A pilot study to promote micro-insurance awareness in the country has identified the lack of knowledge and benefits of insurance as one substantial challenge facing the insurance industry in Ghana.
It said the lack of understanding was higher in the low-income or informal market where there is a vulnerability to various kinds of risks that cannot be fully covered by social insurance.
This general lack of awareness has resulted in a low insurance uptake with only 4.1 per cent of the total population having any insurance policy as at the end of 2010.
In Ghana, most people are apathetic to insurance products because most of the insurance companies have failed to effectively communicate the benefits of their products to the public, which often results in a negative public perception of insurance.
In order to help bridge this gap, the National Insurance Commission (NIC), in collaboration with the Ghana Insurers Association (GIA) and the German technical cooperation (GIZ), has launched an awareness campaign, dubbed “Promoting Insurance in Ghana (PromIGH)” for the development of the sector in Ghana.
The pilot campaign was conducted in 2013 and ran through 2014 in order to test the feasibility and potential effects of a public awareness campaign.

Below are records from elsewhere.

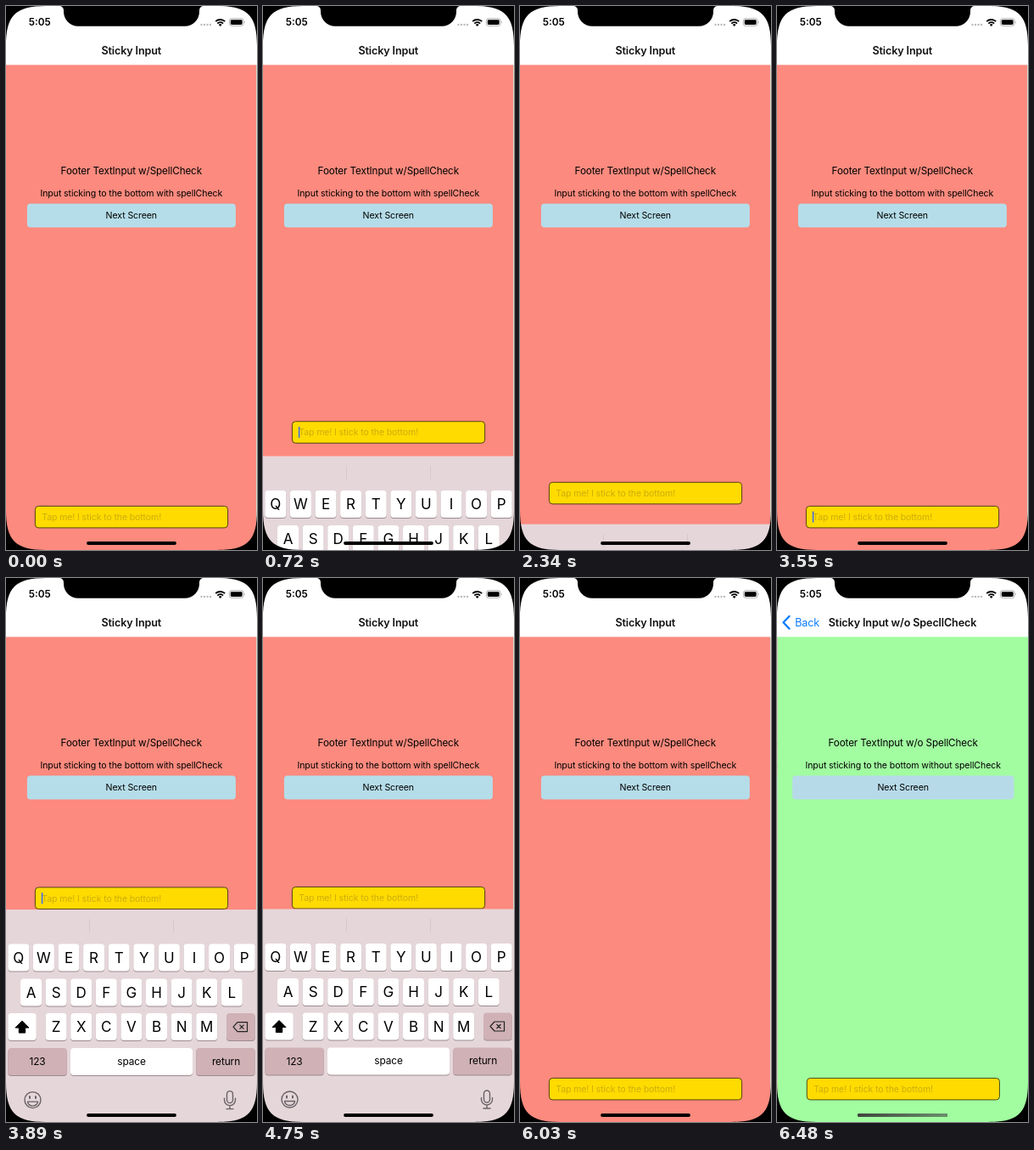
These frames come from a looping animation (296x640 px, 8 s). An HTML page:

```html
<!DOCTYPE html>
<html lang="en">
<head>
<meta charset="utf-8">
<title>Sticky Input</title>
<style>
  html, body { margin: 0; width: 100%; height: 100%; overflow: hidden; background: #000; }
  svg { display: block; width: 296px; height: 640px; }
  text { font-family: Inter, Roboto, sans-serif; letter-spacing: -.01em; text-anchor: middle; }
  .heading { font-size: 11.7px; }
  .body { font-size: 10.6px; }
  .nav { font-size: 12.6px; font-weight: 600; fill: #111; }
  .back { font-size: 12.6px; fill: #0a7cff; }
  .clock { font-size: 11.8px; font-weight: 600; letter-spacing: 0; }
  .letter { font-size: 17px; letter-spacing: 0; }
  .label { font-size: 11.9px; }
  .hint { font-size: 10.5px; fill: #cdac0c; text-anchor: start; }
  .icon { fill: none; stroke: #6a6266; stroke-width: 1.4; stroke-linecap: round; }
</style>
</head>
<body>
<svg id="stage" viewBox="0 0 296 640"></svg>
<script>
const LOOP = 8000, HOLD = 6480;
const stage = document.getElementById('stage');

const text = (cls, x, y, str, extra = '') =>
  `<text class="${cls}" x="${x}" y="${y}" ${extra}>${str}</text>`;
const box = (x, y, w, h, r, fill, extra = '') =>
  `<rect x="${x}" y="${y}" width="${w}" height="${h}" rx="${r}" fill="${fill}" ${extra}/>`;
const key = (x, y, w, fill = '#fff') =>
  box(x, y + 1, w, 32, 4, '#9b8b90') + box(x, y, w, 32, 4, fill);

const input = (id) => `<g id="${id}">
  ${box(34.4, 0, 227.2, 25.5, 4, '#ffdb00', 'stroke="#2b2408" stroke-width=".8"')}
  ${text('hint', 42.3, 16.7, 'Tap me! I stick to the bottom!')}</g>`;

const screen = (id, bg, button, width, suffix, sub) => `<g id="${id}">
  ${box(0, 69, 295.3, 571, 0, bg)}
  ${text('heading', 147.8, 198.4, 'Footer TextInput w/' + suffix)}
  ${text('body', 147.8, 223.7, `Input sticking to the bottom ${sub} spellCheck`)}
  ${box(147.9 - width / 2, 232.5, width, 28, 4, button)}
  ${text('body', 147.8, 250.3, 'Next Screen')}
  ${input(id + 'Input')}</g>`;

const row = (letters, x, y) => [...letters].map((c, i) =>
  key(x + i * 29.6, y, 25) + text('letter', x + 12.5 + i * 29.6, y + 22.3, c)).join('');

const keyboard = `<g id="keyboard">
  ${box(0, 385, 296, 256, 0, '#e5d6da')}
  <path d="M98.5 396v16M197.5 396v16" stroke="#d8c8cc"/>
  ${row('QWERTYUIOP', 2.3, 425.5)}${row('ASDFGHJKL', 17, 466.5)}${row('ZXCVBNM', 46.6, 507)}
  ${key(2.3, 507, 33.5)}
  <path d="M19 516l8 8h-4.3v6h-7.4v-6H11z" stroke="#000" stroke-linejoin="round"/>
  ${key(260, 507, 33.7, '#cfb1b6')}
  <path d="M268 523l5-5.5h11.5v11H273zM275.5 520.5l5 5m0-5l-5 5" fill="none" stroke="#222" stroke-width="1.2" stroke-linejoin="round"/>
  ${key(2.3, 548, 69.5, '#cfb1b6')}${text('label', 37, 568.3, '123')}
  ${key(76, 548, 144)}${text('label', 148, 567.5, 'space')}
  ${key(224.2, 548, 69.5, '#cfb1b6')}${text('label', 259.5, 567.5, 'return')}
  <g class="icon">
    <circle cx="31.5" cy="609" r="9.5"/>
    <path d="M28 605v2m7-2v2" stroke-width="2"/>
    <path d="M25.5 611h12a6 5 0 0 1-12 0z"/>
    <rect x="260.5" y="598.5" width="7" height="14" rx="3.5"/>
    <path d="M257.5 607v2a6.5 6.5 0 0 0 13 0v-2M264 615.5v4m-4 0h8"/>
  </g></g>`;

const statusBar = `${text('clock', 39.8, 23.4, '5:05')}
  <g fill="#bbb">${[230.5, 234, 237.5, 241].map(x => `<circle cx="${x}" cy="22" r="1.2"/>`).join('')}</g>
  <path d="M247.2 18.2a8 8 0 0 1 11 0M249.3 20.6a5 5 0 0 1 6.8 0" fill="none" stroke="#000" stroke-width="1.8"/>
  <path d="M250.8 22a2.7 2.7 0 0 1 3.8 0l-1.9 2z"/>
  ${box(263.4, 14.8, 16.6, 8.5, 2.5, 'none', 'stroke="#999" stroke-width=".8"')}
  ${box(264.8, 16.2, 13.8, 5.7, 1.3, '#000')}
  <path d="M281 17.6q1.4 1.5 0 3z" fill="#999"/>`;

// One continuous-curvature screen corner, mirrored into place.
const corner = (x, y, sx, sy) =>
  `<path d="M0 0V47C0 11 11 0 47 0z" transform="translate(${x} ${y}) scale(${sx} ${sy})"/>`;
const bezel = corner(0, 0, 1, 1) + corner(296, 0, -1, 1) + corner(0, 640, 1, -1) + corner(296, 640, -1, -1) +
  '<path d="M63 0a5 5 0 0 1 5 5v1.700a17 17 0 0 0 17 17H211a17 17 0 0 0 17-17V5a5 5 0 0 1 5-5z"/>';

stage.innerHTML = `<defs><linearGradient id="fade">
    <stop stop-color="#3f443f"/><stop offset="1" stop-color="#6a8f6a"/></linearGradient></defs>
  ${box(0, 0, 296, 640, 0, '#fff')}
  ${screen('red', '#fc8a7e', '#b5dde9', 246, 'SpellCheck', 'with')}
  ${box(0, 69, 295.3, 571, 0, '#000', 'id="shade"')}
  ${screen('green', '#a1fda0', '#b7dae9', 261.3, 'o SpellCheck', 'without')}
  ${keyboard}
  ${box(0, 0, 296, 69.3, 0, '#fff')}
  ${text('nav', 147.8, 56.8, 'Sticky Input', 'id="oldTitle"')}
  ${text('nav', 147.6, 56.8, 'Sticky Input w/o SpecllCheck', 'id="newTitle"')}
  ${text('back', 35.3, 56.8, 'Back', 'id="back"')}
  <path id="chevron" d="M14.5 45l-7 7.3 7 7.3" fill="none" stroke="#0a7cff" stroke-width="2.3" stroke-linecap="round" stroke-linejoin="round"/>
  ${statusBar}${bezel}
  ${box(95.1, 630, 105.8, 3.9, 1.9, '#000')}
  ${box(95.1, 630, 105.8, 3.9, 1.9, 'url(#fade)', 'id="homeTint"')}`;

const el = {};
stage.querySelectorAll('[id]').forEach(node => el[node.id] = node);
el.redInput.insertAdjacentHTML('beforeend', box(41.8, 6, 1.6, 13.5, .8, '#3f6fe8', 'id="caret"'));
el.green.insertAdjacentHTML('afterbegin', box(-1, 69, 1, 571, 0, '#d3dccb'));
el.caret = document.getElementById('caret');

const move = (node, x, y) => node.setAttribute('transform', `translate(${x} ${y})`);
const fade = (node, opacity) => node.setAttribute('opacity', opacity);
const ramp = (t, from, to) => Math.min(1, Math.max(0, (t - from) / (to - from)));

// Critically damped spring, t in ms.
const spring = (t) => {
  const x = Math.max(0, t) * .01826;
  return 1 - Math.exp(-x) * (1 + x);
};

const caretOpacity = (t, shown, hidden) =>
  t < shown || t >= hidden ? 0
    : 1 - ramp(t - shown, 540, 680) + ramp(t - shown, 840, 980);

function draw(time) {
  const t = Math.min(time % LOOP, HOLD);

  const raised = spring(t - 640) - spring(t - 2142) + spring(t - 3571) - spring(t - 4740);
  move(el.keyboard, 0, 256 * (1 - raised));
  move(el.redInput, 0, 588.4 - 229 * raised);
  move(el.greenInput, 0, 588.4);
  fade(el.caret, caretOpacity(t, 620, 2110) + caretOpacity(t, 3545, 4740));

  const pushed = spring(t - 6040);
  move(el.red, -89 * pushed, 0);
  move(el.green, 296 * (1 - pushed), 0);
  fade(el.shade, .1 * pushed);
  move(el.oldTitle, -113 * pushed, 0);
  fade(el.oldTitle, 1 - ramp(pushed, 0, .7));
  move(el.newTitle, 148 * (1 - pushed), 0);
  fade(el.newTitle, ramp(pushed, .2, .95));
  move(el.back, 113 * (1 - pushed), 0);
  fade(el.back, ramp(pushed, .3, .95));
  fade(el.chevron, ramp(pushed, .3, .95));
  fade(el.homeTint, ramp(pushed, .5, .99));
}

const start = performance.now();
(function tick() {
  draw(performance.now() - start);
  requestAnimationFrame(tick);
})();
</script>
</body>
</html>
```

It was carried out in 20 communities in four districts.
Presenting the findings of the study, the Project Manager for PromIGH, Mr Branko Wehnert, said the pilot campaign was aimed at improving access to and usage of insurance products by micro, small and medium-sized enterprises.

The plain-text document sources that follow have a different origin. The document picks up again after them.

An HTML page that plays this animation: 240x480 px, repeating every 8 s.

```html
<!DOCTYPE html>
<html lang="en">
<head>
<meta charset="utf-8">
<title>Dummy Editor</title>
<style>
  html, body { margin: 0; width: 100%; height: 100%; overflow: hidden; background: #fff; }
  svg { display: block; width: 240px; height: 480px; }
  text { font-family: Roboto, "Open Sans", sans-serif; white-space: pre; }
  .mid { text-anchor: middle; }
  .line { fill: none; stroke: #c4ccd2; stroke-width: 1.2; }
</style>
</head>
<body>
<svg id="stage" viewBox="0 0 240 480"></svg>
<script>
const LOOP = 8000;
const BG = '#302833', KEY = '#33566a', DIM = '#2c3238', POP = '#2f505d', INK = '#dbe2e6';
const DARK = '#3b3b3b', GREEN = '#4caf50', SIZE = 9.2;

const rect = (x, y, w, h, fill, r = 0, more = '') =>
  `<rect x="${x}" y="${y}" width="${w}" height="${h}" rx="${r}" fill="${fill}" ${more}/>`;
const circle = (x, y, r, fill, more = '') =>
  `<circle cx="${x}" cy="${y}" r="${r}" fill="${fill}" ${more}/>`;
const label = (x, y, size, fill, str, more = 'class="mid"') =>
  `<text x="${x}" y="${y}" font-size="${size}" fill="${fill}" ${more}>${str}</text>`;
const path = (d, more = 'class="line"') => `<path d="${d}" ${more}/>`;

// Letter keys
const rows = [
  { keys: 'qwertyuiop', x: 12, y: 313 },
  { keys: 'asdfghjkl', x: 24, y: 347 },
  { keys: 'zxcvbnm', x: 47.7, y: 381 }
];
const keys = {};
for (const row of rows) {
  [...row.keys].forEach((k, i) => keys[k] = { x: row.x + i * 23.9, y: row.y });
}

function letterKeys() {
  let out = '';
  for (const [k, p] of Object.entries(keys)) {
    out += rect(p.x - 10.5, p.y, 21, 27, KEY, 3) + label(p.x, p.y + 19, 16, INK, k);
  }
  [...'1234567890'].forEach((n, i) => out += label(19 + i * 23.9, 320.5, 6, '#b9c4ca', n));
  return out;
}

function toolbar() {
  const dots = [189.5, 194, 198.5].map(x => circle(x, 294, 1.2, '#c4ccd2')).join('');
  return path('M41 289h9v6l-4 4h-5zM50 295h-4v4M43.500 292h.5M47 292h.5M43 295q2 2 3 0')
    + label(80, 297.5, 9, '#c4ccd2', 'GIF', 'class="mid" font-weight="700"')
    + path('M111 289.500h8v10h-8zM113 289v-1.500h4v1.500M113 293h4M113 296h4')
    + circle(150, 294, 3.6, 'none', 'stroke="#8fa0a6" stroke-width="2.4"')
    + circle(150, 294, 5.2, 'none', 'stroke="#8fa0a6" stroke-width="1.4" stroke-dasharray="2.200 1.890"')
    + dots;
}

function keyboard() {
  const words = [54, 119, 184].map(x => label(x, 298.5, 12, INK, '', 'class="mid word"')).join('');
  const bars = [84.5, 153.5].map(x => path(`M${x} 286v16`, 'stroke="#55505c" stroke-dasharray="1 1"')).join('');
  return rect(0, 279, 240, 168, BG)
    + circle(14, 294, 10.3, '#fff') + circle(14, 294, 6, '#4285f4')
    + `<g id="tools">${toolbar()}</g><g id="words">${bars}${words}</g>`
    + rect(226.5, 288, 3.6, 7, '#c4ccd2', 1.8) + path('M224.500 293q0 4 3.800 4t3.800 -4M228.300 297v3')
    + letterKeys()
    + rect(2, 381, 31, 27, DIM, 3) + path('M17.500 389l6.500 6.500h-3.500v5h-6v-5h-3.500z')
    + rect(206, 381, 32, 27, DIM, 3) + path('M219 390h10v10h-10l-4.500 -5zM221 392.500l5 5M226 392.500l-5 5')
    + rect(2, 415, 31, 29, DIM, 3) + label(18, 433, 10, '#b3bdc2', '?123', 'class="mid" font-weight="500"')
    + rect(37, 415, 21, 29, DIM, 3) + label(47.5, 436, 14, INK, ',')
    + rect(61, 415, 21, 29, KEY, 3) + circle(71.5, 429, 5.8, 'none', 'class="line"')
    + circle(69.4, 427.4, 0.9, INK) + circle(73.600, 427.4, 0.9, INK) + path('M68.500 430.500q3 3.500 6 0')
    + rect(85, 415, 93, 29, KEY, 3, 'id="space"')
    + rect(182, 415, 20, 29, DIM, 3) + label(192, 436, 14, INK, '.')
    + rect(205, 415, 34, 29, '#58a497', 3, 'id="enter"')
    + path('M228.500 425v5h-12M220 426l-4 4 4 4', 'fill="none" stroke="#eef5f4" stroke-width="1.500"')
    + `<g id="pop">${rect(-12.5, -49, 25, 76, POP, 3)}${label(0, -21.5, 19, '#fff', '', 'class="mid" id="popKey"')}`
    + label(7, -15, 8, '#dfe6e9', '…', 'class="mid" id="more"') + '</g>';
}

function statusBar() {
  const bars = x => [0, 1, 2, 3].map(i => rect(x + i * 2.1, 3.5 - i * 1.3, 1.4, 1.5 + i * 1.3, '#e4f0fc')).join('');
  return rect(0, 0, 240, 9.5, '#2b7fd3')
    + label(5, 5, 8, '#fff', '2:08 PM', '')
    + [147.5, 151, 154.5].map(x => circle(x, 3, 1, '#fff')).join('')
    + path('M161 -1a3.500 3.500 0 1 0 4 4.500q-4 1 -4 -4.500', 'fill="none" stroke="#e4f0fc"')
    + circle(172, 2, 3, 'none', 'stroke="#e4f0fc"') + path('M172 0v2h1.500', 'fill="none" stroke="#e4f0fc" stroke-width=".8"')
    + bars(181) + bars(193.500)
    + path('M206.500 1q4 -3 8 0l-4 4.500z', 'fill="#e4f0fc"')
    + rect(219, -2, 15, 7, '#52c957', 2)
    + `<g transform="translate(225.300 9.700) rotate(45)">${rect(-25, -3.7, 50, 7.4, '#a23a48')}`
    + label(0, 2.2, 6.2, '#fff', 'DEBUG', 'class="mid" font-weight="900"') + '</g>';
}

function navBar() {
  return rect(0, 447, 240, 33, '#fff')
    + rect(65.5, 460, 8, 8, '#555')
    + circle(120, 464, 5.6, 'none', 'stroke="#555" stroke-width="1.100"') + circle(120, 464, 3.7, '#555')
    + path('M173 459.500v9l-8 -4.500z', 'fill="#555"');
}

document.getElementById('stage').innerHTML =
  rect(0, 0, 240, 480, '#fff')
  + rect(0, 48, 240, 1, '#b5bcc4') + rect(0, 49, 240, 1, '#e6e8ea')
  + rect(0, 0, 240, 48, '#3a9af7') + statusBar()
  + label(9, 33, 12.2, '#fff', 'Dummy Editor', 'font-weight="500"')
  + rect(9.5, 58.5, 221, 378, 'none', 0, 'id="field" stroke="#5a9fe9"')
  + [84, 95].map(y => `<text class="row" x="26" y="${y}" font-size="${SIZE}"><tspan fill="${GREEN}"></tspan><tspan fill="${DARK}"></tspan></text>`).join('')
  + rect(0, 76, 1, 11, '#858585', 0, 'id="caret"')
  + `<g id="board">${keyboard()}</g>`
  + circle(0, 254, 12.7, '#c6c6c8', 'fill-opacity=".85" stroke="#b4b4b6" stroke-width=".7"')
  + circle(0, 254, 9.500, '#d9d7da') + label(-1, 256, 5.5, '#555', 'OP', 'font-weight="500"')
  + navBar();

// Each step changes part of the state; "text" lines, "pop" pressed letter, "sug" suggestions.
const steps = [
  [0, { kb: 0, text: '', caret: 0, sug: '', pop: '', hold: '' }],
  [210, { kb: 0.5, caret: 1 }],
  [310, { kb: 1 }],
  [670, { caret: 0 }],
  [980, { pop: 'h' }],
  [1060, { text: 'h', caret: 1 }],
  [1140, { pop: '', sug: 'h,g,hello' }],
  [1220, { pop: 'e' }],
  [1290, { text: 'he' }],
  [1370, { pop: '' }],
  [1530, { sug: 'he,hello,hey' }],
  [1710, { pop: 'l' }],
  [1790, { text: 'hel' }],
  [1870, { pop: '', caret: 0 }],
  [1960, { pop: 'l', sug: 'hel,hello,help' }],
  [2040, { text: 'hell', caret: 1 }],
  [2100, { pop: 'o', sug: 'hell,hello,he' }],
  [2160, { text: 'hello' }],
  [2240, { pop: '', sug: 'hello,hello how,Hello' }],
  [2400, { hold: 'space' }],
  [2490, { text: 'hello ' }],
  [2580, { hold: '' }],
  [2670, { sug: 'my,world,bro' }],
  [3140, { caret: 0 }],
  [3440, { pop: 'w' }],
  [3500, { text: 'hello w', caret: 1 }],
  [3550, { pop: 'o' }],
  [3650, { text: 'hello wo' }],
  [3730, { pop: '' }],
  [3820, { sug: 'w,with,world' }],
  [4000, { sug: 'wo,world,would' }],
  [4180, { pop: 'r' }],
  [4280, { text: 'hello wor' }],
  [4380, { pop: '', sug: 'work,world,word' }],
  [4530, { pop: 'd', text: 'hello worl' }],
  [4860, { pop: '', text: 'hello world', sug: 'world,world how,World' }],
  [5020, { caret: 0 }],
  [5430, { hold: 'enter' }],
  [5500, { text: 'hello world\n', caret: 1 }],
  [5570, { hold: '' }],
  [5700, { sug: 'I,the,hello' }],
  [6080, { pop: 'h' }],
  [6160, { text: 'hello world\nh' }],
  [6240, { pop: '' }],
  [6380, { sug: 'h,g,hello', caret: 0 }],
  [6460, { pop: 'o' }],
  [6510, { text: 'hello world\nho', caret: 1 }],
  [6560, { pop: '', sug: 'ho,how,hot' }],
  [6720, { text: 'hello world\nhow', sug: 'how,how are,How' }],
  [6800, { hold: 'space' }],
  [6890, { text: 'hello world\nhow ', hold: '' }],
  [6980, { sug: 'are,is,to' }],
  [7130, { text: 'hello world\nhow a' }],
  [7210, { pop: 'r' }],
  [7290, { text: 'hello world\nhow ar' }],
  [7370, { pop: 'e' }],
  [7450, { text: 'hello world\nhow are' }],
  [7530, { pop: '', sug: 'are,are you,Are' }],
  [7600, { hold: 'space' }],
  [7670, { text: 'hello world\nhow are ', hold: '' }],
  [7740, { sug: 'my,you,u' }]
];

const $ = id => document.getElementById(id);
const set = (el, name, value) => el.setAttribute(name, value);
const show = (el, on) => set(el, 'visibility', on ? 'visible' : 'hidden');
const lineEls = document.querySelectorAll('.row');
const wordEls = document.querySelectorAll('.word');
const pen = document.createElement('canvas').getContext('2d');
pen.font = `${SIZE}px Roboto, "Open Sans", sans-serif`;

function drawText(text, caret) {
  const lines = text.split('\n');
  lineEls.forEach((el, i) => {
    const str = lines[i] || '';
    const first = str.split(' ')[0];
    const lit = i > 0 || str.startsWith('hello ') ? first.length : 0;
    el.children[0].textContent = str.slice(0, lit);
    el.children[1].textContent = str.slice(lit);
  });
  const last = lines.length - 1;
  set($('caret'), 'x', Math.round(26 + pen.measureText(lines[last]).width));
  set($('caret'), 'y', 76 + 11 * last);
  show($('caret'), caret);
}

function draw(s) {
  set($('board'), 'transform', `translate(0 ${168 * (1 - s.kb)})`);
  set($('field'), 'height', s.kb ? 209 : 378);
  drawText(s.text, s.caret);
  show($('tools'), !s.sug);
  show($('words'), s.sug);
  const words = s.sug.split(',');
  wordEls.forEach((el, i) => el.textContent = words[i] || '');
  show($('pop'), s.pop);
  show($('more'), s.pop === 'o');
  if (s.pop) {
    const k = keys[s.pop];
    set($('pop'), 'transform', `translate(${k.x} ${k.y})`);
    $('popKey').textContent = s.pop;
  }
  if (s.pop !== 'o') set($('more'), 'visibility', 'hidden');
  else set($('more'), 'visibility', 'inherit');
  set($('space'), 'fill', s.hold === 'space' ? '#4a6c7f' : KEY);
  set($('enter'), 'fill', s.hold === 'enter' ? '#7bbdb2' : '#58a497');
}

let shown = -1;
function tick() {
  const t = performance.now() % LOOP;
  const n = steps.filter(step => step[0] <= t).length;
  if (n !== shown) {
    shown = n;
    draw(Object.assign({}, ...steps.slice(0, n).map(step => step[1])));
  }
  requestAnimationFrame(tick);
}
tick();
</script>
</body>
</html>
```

He said the monitoring and evaluation research suggested that the PromIGH micro-insurance awareness campaign was successful in increasing insurance awareness, explaining, “The results of the quantitative research showed marginal positive changes in both knowledge and attitude indices.
“The qualitative data suggested that participants who heard the radio drama or participated in the road show showed a greater range of knowledge about a more positive attitude towards micro insurance and insurance companies than participants who just heard the radio jingles,” he said.
The study recommended that a scale-up of the campaign should consider how to ensure that insurance knowledge was enhanced as the attitude towards insurance was also being improved.
“More investigation is needed on how people within various communities learn and acquire knowledge about technical topics such as insurance and which channels are best to communicate,” he said.